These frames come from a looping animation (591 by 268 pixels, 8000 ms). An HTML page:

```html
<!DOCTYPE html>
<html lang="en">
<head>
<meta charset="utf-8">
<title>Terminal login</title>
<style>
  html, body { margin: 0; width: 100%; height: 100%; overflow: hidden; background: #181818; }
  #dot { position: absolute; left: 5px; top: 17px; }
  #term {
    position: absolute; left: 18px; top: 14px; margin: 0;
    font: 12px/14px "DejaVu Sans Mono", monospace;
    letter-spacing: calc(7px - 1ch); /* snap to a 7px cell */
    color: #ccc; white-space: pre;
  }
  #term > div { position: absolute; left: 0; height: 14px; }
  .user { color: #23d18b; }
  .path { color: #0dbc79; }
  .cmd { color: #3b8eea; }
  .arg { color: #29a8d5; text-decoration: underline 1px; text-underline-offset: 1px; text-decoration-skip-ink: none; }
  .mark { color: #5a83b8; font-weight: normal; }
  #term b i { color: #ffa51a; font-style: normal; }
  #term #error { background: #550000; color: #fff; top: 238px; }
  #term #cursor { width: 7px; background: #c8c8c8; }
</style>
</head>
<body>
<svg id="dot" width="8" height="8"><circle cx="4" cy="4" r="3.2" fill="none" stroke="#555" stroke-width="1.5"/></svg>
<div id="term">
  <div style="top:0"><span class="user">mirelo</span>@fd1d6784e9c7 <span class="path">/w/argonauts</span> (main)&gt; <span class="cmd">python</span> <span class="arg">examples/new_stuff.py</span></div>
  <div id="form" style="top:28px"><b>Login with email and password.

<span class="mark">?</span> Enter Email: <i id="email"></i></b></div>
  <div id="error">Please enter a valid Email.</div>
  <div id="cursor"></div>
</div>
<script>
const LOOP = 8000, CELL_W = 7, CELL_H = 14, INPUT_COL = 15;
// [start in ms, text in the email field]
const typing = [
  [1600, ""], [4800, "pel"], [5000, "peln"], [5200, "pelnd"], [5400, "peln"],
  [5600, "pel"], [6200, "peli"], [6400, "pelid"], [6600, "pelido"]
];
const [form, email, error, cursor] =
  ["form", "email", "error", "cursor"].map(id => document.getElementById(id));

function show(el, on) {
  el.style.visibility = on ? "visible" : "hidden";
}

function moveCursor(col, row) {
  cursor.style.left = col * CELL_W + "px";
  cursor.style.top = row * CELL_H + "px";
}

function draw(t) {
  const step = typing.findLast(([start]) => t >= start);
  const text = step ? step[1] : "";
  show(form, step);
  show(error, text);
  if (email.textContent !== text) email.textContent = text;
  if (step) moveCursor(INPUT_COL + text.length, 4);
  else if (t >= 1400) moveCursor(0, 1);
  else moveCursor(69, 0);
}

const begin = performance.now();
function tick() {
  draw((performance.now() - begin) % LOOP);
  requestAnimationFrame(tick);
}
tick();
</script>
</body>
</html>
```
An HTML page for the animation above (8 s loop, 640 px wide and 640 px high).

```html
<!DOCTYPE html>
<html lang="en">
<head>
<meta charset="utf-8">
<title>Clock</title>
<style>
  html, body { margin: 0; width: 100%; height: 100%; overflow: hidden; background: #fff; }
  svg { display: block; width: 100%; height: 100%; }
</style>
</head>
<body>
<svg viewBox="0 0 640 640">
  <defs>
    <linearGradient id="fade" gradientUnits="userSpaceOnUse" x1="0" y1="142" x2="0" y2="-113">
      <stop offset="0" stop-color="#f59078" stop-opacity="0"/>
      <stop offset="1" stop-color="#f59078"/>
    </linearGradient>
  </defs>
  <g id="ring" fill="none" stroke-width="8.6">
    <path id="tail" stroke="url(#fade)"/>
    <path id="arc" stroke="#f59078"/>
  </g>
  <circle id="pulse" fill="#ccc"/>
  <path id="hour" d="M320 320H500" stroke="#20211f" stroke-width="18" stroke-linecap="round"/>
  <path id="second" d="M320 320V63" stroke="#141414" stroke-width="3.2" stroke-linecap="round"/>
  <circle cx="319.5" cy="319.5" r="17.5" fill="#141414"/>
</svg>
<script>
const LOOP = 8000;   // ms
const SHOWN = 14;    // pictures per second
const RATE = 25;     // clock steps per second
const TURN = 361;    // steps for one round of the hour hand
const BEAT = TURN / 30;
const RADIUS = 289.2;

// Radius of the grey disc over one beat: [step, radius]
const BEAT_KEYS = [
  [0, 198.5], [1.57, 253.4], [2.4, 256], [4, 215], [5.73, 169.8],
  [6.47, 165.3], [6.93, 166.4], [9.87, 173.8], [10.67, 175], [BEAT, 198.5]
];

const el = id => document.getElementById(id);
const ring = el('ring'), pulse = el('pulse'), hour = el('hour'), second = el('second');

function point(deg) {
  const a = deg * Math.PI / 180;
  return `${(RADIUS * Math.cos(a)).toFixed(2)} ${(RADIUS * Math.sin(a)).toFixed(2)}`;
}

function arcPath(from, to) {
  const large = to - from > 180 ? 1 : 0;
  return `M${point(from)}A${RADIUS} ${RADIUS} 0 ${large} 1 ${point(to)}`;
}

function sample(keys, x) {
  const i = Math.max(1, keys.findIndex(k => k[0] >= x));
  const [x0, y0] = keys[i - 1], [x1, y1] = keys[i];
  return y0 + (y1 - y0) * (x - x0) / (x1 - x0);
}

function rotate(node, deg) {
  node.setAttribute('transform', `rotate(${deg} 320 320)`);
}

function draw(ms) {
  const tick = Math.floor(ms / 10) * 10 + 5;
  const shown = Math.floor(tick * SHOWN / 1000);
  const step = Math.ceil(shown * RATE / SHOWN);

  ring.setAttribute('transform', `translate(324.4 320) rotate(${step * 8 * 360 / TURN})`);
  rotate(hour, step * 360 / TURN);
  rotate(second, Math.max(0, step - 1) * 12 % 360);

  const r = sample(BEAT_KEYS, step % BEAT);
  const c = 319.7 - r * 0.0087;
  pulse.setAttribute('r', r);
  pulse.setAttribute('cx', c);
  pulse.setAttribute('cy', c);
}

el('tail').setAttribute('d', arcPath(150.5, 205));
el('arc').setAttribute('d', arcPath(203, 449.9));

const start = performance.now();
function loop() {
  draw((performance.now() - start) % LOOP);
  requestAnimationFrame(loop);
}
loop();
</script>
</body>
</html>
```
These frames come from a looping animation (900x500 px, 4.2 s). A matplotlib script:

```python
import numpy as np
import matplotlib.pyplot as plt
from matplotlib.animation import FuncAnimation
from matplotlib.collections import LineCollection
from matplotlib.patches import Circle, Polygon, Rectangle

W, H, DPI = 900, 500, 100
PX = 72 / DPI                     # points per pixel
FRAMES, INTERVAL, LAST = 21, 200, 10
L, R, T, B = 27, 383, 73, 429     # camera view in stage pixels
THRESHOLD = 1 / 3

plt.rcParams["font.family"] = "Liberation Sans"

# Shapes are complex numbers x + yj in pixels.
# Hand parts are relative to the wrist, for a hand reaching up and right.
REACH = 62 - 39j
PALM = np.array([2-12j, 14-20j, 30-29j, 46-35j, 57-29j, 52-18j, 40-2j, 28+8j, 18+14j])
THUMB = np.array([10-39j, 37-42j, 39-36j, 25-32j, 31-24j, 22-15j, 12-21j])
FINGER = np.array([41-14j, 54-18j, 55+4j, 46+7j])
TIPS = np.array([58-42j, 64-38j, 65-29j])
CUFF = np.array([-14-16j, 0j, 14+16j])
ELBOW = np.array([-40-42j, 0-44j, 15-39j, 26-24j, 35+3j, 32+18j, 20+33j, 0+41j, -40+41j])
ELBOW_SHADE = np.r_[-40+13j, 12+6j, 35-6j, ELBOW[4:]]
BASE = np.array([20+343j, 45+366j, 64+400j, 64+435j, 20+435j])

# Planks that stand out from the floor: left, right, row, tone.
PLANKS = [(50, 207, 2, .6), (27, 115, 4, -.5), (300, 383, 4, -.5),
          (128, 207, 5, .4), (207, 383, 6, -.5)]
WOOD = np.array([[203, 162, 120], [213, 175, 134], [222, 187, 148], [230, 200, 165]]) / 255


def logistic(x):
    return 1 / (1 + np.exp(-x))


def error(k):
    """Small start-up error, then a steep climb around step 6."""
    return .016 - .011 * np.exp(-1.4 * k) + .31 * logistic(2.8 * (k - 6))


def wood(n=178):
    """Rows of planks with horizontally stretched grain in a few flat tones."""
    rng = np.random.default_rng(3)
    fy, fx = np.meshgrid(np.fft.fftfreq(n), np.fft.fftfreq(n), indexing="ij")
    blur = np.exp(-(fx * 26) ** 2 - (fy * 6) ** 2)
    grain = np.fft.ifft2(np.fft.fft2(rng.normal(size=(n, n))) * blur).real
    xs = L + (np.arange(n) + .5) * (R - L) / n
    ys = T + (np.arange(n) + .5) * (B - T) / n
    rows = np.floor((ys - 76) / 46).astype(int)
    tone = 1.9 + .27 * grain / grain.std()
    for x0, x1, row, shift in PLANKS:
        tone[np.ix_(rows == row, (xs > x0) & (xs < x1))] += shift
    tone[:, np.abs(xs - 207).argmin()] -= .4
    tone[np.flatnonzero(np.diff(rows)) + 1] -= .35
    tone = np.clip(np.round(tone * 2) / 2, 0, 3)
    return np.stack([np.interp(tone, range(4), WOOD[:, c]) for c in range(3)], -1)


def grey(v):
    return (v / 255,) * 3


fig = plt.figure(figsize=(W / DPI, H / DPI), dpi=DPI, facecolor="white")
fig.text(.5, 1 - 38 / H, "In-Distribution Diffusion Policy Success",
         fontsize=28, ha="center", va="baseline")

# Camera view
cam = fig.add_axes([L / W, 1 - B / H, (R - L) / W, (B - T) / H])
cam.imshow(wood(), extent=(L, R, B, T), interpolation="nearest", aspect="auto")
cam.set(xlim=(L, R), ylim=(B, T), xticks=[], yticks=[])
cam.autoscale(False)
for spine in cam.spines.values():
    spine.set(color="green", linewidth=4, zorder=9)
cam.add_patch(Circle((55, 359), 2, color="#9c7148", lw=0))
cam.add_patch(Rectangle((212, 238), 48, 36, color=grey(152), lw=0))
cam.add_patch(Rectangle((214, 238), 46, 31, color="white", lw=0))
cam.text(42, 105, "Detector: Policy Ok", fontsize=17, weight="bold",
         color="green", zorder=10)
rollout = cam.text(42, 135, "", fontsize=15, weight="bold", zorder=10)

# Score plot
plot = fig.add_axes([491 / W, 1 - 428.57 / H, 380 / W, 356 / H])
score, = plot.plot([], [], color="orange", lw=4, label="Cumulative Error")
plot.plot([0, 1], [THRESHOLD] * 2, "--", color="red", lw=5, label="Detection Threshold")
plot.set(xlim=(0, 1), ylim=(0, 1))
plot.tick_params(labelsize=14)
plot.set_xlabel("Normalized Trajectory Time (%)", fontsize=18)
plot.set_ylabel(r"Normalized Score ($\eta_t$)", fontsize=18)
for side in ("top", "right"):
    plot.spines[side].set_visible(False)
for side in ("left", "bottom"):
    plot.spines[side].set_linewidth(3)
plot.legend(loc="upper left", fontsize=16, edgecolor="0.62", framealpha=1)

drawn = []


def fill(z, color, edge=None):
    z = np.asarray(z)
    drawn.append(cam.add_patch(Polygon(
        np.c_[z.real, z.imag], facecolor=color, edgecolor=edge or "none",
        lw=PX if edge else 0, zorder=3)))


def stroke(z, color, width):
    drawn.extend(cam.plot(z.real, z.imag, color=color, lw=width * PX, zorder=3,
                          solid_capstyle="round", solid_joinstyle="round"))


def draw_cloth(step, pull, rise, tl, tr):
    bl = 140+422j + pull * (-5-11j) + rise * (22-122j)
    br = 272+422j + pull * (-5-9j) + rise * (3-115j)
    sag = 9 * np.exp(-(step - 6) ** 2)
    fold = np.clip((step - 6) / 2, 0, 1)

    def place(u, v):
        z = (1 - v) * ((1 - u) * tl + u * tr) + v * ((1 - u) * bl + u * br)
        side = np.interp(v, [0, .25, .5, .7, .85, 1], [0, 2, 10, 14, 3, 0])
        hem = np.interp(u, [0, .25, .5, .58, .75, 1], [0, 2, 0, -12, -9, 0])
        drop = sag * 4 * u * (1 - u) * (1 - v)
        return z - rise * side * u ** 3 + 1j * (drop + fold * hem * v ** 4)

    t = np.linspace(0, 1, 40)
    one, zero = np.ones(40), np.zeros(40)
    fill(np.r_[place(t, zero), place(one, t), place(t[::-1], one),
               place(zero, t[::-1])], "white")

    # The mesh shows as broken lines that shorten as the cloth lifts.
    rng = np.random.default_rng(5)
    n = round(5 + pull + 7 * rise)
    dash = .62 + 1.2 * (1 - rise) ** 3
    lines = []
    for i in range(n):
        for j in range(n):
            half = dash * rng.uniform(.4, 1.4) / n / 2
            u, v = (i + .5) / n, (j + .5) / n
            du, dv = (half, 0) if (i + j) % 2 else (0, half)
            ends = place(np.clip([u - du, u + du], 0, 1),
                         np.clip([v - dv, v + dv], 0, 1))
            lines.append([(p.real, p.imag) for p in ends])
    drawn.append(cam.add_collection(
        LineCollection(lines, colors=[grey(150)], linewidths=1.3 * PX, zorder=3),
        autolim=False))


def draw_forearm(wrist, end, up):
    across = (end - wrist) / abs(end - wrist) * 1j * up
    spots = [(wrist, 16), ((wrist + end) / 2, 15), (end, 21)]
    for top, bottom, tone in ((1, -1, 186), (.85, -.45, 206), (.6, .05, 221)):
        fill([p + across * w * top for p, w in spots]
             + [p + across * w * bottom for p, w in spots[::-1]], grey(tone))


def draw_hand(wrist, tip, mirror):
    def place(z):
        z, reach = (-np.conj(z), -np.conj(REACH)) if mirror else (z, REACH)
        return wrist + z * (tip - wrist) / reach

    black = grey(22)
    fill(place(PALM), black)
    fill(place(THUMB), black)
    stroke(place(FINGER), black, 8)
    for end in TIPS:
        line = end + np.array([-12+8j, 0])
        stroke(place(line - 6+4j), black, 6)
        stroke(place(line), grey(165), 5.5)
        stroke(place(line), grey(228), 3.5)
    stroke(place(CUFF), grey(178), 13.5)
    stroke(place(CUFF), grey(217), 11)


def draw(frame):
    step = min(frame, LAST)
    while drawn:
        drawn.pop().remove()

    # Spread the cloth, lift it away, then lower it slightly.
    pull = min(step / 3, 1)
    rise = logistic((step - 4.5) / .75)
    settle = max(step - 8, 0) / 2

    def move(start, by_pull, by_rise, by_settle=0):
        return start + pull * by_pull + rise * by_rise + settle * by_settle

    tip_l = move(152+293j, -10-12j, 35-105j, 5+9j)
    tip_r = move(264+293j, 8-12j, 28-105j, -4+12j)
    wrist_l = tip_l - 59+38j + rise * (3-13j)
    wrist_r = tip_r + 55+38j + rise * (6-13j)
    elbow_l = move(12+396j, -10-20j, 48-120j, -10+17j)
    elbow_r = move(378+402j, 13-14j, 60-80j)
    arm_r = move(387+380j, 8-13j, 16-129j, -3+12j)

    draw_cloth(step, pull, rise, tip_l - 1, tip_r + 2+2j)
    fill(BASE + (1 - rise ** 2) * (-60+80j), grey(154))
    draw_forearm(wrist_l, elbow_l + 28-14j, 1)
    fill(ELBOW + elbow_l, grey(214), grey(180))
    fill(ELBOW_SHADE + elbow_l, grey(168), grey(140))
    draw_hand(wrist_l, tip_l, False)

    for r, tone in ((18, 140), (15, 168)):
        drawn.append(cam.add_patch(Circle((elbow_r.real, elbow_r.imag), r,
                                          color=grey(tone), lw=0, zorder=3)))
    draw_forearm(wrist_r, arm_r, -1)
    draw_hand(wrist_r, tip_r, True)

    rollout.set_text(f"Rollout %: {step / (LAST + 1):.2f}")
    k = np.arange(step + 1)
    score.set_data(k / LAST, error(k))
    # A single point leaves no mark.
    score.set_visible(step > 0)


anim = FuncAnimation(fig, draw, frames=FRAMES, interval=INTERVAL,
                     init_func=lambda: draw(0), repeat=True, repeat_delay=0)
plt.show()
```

^^^^^^^^

- [Task to carry out] Scan the records above for the string "fontsize", then report every line that contains it.

- [Exercise solution]
         fontsize=28, ha="center", va="baseline")
cam.text(42, 105, "Detector: Policy Ok", fontsize=17, weight="bold",
rollout = cam.text(42, 135, "", fontsize=15, weight="bold", zorder=10)
plot.set_xlabel("Normalized Trajectory Time (%)", fontsize=18)
plot.set_ylabel(r"Normalized Score ($\eta_t$)", fontsize=18)
plot.legend(loc="upper left", fontsize=16, edgecolor="0.62", framealpha=1)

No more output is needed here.